◆ **PROBLEM STATEMENT**
Scan each line of the records for the word "Chinese" and extract the ones that have it.

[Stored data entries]

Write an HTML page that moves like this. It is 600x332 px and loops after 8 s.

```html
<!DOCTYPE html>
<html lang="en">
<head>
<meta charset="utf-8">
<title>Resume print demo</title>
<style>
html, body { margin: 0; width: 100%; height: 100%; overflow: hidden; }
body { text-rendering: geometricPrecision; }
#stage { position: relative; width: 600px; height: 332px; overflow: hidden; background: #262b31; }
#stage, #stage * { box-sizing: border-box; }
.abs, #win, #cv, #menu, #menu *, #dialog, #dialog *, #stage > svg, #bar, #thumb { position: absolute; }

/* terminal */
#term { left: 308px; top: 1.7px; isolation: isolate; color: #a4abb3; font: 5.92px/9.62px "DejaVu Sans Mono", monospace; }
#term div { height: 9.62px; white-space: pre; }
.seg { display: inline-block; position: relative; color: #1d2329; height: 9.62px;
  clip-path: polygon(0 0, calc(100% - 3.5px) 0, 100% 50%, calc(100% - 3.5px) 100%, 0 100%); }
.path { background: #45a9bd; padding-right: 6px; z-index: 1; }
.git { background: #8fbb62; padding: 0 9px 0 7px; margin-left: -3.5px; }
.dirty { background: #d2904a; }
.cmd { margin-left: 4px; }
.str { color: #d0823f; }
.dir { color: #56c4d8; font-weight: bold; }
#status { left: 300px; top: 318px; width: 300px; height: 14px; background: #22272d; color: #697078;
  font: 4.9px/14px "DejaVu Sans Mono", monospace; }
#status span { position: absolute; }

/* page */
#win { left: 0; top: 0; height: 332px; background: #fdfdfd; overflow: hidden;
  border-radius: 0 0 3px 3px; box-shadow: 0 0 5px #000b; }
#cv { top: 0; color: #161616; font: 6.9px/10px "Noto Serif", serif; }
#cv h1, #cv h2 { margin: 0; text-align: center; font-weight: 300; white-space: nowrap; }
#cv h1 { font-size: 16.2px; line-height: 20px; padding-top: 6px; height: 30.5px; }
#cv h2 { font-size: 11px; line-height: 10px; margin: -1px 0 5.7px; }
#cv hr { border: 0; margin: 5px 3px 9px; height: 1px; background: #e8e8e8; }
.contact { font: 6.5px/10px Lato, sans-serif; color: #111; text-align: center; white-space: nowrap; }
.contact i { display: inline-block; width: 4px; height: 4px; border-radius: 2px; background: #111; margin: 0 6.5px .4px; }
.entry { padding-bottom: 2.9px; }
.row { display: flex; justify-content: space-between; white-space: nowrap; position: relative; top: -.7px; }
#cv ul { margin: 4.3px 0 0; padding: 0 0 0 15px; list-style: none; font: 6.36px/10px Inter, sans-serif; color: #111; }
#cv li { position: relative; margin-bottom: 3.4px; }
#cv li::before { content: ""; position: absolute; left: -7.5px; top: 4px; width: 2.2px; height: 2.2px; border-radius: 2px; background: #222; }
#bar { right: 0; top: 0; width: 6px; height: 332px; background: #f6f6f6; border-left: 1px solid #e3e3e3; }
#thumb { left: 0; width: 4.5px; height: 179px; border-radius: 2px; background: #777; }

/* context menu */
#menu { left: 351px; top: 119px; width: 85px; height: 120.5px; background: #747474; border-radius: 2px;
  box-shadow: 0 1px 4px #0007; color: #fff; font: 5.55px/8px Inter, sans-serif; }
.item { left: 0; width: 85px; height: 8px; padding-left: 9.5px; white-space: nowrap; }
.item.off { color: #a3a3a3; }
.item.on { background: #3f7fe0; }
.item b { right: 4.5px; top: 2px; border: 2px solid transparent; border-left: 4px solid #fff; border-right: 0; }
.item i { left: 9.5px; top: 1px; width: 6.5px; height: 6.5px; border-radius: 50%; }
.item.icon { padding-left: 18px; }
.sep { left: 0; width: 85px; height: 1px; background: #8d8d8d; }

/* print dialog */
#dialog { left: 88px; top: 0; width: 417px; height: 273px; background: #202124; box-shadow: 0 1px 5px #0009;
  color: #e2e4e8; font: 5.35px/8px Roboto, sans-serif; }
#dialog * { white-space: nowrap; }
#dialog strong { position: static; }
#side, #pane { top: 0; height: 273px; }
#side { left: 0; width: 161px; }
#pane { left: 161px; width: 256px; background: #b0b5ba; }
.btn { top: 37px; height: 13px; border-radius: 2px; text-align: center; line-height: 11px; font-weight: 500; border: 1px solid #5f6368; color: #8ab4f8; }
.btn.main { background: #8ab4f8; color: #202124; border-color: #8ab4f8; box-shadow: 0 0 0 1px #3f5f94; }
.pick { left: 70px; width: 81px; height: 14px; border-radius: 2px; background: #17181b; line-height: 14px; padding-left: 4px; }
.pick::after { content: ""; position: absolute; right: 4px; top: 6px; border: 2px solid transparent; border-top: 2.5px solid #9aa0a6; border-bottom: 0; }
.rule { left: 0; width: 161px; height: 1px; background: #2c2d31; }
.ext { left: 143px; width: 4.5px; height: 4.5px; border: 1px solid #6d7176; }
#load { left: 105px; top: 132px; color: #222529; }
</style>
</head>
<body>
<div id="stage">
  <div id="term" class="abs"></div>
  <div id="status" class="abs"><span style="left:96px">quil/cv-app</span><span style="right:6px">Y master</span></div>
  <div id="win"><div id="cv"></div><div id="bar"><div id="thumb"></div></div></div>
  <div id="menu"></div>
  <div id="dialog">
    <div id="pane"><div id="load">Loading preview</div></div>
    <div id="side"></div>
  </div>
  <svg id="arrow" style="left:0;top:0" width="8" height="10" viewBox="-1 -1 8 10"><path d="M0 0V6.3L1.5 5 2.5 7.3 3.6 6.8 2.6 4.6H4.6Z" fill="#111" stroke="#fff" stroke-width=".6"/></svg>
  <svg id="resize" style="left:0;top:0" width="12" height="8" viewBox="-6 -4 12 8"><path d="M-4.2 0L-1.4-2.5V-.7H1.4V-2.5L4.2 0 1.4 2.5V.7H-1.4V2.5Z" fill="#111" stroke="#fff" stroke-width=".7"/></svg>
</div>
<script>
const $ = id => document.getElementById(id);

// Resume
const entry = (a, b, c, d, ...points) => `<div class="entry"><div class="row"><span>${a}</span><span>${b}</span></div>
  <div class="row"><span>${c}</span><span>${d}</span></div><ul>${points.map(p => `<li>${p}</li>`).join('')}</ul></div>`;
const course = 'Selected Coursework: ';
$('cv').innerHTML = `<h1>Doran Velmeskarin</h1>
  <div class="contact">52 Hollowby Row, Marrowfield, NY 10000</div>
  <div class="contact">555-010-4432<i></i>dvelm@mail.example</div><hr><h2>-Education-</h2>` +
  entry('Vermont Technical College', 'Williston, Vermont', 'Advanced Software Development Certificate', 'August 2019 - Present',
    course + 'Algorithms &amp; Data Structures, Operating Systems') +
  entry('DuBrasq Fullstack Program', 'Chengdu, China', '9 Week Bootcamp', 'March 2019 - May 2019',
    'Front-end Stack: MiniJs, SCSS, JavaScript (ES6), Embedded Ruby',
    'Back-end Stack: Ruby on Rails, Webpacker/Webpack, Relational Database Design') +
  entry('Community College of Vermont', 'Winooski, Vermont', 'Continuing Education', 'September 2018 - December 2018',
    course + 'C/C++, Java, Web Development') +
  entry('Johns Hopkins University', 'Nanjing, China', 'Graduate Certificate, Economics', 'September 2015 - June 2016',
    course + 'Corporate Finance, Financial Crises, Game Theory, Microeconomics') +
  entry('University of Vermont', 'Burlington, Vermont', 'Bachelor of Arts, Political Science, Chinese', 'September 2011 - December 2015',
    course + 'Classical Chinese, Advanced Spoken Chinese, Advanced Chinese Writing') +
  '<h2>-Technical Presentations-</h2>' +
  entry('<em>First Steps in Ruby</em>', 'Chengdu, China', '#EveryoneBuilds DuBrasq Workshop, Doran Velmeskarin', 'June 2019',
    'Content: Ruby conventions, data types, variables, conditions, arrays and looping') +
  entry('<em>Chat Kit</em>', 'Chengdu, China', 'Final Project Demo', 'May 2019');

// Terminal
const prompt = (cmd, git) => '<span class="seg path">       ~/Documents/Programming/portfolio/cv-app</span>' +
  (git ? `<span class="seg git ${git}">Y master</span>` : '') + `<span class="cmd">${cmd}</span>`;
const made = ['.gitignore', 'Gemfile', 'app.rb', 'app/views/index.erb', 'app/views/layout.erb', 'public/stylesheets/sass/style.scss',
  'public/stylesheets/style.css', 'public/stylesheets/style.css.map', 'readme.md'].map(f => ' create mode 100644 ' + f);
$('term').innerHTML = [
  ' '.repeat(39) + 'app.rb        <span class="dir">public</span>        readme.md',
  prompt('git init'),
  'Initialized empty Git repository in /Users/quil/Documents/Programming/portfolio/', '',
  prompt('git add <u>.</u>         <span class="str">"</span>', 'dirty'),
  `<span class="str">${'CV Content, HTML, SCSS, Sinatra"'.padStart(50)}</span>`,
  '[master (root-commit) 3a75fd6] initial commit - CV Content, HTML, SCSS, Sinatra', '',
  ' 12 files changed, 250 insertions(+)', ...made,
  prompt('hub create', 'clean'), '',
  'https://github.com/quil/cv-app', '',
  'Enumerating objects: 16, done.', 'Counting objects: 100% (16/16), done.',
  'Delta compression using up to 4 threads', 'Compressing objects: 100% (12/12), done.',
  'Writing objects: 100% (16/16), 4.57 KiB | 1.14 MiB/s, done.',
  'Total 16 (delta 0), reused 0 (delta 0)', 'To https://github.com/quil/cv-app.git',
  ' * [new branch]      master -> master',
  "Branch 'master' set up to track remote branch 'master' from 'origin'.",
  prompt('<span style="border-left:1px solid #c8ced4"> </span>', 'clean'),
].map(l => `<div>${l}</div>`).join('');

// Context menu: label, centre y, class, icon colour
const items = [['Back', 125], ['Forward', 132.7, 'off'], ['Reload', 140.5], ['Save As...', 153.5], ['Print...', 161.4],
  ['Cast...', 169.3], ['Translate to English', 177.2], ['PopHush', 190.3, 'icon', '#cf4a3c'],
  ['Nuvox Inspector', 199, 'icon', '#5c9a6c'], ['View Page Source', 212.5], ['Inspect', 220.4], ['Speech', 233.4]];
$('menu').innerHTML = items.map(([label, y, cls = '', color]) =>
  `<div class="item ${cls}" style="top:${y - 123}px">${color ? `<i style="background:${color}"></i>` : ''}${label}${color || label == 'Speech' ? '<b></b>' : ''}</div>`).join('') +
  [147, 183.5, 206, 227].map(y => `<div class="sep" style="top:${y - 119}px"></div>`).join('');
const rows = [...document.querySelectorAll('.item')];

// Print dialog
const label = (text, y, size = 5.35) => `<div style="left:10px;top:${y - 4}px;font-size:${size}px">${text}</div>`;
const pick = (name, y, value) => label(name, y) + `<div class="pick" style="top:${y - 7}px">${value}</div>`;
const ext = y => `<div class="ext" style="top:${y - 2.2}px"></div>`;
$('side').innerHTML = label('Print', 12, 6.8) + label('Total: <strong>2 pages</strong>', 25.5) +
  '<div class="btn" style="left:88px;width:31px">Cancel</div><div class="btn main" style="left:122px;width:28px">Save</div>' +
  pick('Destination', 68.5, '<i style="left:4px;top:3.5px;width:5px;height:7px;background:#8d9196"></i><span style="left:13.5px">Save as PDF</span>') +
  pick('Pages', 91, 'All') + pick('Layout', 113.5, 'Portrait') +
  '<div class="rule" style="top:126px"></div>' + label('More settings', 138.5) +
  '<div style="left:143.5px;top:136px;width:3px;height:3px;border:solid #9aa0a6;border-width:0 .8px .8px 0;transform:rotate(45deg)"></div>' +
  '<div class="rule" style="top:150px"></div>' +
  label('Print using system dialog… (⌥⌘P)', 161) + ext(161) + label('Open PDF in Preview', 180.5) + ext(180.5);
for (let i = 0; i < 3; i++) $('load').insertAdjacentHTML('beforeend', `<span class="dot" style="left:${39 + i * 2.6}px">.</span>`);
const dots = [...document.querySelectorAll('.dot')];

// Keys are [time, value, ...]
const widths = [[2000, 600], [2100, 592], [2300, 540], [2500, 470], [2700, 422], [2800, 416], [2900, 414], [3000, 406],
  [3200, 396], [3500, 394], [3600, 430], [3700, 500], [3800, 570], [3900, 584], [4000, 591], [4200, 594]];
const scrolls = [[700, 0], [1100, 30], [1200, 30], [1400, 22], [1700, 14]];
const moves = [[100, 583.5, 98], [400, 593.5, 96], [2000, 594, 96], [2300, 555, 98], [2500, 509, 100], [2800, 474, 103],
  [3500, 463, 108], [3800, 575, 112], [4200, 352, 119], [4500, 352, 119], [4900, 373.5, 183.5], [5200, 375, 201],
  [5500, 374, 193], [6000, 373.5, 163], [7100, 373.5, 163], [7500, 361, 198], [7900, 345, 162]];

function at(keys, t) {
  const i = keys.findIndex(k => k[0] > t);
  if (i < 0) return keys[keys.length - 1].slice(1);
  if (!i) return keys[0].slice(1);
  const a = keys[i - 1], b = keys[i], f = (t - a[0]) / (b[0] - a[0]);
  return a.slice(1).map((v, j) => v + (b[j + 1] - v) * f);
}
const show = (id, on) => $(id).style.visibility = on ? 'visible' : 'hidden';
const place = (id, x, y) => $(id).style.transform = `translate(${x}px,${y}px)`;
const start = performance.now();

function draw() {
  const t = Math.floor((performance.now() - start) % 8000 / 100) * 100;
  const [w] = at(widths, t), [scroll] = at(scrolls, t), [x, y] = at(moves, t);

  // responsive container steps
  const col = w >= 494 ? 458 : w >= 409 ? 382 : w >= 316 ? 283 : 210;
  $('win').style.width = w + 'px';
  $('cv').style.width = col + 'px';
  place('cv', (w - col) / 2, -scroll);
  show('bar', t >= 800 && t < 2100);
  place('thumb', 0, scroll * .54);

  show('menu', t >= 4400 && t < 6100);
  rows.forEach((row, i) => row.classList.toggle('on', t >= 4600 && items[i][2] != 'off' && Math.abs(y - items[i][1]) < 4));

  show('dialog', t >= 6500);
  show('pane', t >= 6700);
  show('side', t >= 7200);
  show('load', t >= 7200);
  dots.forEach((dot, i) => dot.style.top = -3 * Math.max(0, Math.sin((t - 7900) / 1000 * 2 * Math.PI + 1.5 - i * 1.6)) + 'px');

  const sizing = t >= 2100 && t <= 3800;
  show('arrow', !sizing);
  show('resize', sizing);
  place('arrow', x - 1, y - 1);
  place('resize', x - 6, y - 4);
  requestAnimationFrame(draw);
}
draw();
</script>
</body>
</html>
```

◆ **SOLUTION FOR THIS PROBLEM**
  entry('University of Vermont', 'Burlington, Vermont', 'Bachelor of Arts, Political Science, Chinese', 'September 2011 - December 2015',
    course + 'Classical Chinese, Advanced Spoken Chinese, Advanced Chinese Writing') +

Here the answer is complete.